Supreme Court hears landmark case on Indigenous religious freedoms
A fight to build a ski resort on land considered sacred by an Indigenous group in B.C. is in the hands of the Supreme Court of Canada. This precedent-setting case is the first to examine whether the spiritual connection Indigenous peoples' have with their land is protected by freedom of religion.
In 2012, developers received the green-light to build a four-season glacier skiing destination on Jumbo Mountain, in the southeast corner of British Columbia.
The Ktunaxa First Nation says that mountain is a sacred space, home to the spirit of the Grizzly Bear.

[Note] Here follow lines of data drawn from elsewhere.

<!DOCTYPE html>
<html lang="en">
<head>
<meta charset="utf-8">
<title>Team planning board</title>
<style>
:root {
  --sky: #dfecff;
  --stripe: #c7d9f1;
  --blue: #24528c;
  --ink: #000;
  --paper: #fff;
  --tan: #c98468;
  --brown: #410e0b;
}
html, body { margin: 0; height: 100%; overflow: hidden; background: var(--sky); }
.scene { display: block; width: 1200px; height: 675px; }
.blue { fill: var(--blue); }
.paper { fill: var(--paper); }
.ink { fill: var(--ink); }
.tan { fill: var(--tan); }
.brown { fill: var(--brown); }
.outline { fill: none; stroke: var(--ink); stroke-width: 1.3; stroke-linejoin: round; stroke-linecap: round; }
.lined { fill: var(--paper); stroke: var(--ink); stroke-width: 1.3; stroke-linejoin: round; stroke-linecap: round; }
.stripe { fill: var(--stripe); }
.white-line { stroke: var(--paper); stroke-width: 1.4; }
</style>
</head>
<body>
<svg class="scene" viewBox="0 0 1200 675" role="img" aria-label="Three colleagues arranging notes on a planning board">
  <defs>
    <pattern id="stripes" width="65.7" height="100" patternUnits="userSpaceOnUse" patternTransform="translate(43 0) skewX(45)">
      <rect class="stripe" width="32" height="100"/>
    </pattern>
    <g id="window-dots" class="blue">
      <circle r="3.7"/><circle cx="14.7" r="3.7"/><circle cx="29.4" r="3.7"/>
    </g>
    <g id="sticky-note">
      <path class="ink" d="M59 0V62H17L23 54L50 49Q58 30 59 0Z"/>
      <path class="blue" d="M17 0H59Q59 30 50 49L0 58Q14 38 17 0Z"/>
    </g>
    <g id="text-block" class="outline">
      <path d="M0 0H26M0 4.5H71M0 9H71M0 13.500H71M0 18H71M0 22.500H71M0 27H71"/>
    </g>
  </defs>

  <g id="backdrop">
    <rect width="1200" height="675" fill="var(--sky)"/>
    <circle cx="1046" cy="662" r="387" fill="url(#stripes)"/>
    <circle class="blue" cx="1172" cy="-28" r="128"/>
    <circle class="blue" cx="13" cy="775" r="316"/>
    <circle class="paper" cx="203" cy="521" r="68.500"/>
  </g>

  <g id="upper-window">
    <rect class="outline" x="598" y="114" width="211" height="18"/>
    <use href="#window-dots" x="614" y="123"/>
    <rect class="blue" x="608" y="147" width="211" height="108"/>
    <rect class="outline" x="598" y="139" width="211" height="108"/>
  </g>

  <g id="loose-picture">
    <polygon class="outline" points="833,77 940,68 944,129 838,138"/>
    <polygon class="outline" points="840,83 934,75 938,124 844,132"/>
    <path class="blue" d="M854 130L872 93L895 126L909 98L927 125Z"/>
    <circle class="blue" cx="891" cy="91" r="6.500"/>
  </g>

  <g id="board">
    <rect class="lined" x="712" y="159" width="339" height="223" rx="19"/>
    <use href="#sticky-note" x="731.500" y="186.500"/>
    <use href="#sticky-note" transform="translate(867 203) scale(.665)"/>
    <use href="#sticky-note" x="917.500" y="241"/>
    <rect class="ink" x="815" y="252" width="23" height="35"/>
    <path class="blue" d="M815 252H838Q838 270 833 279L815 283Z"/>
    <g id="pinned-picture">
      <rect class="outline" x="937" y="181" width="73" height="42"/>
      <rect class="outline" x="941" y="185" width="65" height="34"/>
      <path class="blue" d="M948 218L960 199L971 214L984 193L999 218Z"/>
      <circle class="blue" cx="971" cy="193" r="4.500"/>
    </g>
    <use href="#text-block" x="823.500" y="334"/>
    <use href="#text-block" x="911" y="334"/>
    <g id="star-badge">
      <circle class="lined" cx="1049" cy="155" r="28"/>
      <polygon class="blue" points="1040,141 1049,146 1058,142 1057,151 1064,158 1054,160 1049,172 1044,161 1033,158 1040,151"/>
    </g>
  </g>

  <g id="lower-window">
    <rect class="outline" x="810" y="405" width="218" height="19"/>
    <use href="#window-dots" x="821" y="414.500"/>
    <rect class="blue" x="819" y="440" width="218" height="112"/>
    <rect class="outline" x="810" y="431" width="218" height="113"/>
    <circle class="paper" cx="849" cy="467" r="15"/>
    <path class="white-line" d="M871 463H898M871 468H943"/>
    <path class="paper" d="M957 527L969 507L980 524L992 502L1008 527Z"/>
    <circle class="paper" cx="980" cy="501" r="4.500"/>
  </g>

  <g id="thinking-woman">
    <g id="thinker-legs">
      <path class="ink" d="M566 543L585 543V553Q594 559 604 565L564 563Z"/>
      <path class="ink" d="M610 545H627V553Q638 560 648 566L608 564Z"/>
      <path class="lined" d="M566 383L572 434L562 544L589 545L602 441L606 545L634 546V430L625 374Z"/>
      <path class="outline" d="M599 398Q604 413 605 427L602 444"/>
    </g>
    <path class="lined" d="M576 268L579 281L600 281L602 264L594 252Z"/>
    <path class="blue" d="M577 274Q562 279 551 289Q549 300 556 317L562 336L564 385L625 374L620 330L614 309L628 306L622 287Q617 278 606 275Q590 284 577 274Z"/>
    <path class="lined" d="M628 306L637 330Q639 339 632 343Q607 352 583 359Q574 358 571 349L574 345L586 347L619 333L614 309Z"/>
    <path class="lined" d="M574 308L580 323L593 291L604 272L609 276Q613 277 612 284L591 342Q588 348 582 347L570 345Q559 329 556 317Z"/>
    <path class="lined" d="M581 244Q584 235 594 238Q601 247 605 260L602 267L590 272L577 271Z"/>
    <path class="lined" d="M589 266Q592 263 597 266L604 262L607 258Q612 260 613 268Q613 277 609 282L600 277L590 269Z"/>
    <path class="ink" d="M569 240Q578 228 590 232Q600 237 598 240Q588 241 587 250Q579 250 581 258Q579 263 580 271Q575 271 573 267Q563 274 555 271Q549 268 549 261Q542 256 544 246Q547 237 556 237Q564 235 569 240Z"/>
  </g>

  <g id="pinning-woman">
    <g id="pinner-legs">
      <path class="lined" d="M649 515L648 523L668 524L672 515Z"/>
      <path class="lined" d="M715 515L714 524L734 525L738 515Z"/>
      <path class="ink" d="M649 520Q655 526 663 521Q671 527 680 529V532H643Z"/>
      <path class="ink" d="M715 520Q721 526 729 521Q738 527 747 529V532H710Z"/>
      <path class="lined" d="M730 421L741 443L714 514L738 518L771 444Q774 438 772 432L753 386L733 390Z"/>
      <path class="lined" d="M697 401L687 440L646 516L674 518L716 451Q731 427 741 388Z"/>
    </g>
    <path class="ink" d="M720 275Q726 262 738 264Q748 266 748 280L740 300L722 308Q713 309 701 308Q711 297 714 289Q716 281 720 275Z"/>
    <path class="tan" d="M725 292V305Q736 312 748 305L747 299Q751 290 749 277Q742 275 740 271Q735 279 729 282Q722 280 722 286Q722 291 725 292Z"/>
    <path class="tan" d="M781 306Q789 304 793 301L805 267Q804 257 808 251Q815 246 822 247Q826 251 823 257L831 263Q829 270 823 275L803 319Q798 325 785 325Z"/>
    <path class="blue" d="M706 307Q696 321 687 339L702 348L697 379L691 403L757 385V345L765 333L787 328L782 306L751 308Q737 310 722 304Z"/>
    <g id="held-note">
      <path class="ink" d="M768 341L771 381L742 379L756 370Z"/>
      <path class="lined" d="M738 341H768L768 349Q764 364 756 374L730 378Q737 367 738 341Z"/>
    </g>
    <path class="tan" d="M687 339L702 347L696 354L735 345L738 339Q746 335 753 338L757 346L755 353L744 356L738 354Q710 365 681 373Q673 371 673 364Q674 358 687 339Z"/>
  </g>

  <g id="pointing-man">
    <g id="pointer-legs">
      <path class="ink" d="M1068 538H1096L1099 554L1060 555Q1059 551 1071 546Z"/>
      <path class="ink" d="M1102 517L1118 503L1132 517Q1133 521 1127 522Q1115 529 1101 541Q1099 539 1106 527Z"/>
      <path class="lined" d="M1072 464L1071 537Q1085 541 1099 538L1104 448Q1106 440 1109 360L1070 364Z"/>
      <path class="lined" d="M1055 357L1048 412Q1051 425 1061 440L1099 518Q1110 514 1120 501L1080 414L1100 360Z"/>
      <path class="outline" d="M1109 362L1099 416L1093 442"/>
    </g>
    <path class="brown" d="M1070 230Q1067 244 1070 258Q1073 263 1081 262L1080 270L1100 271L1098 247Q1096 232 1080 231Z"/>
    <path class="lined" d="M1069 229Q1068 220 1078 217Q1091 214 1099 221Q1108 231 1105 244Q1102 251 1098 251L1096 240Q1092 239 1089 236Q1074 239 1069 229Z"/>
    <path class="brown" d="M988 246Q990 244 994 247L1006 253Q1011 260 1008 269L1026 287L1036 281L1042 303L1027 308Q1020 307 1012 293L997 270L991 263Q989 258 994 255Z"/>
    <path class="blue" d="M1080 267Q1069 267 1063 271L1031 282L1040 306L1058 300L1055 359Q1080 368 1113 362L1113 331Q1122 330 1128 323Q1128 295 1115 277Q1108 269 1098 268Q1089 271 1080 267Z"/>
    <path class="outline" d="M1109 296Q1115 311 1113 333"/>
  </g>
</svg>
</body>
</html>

Josh Paterson, the executive director of the B.C. Civil Liberties Association, explains that if this particular site were developed, the Grizzly Bear deity that informs Ktunaxa spirituality would no longer be available, causing "profound harm" to their religious practice.
Paterson see's this case as a matter of protecting the integrity of freedom of religion for all Canadians.
"If this is ignored," says Paterson "then Indigenous peoples will be getting less protection of freedom of religion than other Canadians. It will be harder for them to make their claims. Their spirituality is tied to their lands. The government and courts will be saying 'we don't think that's really important enough.'"
Given the amount of resources used to protect holy spaces worldwide, Paterson says the discussion revolves around value — whether or not the courts recognize Indigenous claims to sacred sites.
You wouldn't want to develop the Temple Mount in Jerusalem, you wouldn't want to destroy the The Church of the Nativity in Bethlehem.- Josh Patterson
"It's time for governments to start considering Indigenous spirituality, and taking that into account in making its decisions, just as they have to take into account the freedom of religion of other Canadians who are impacted by decisions that could affect their spirituality."
Listen to the full segment at the top of this post.
This segment was produced by The Current's Willow Smith and John Chipman.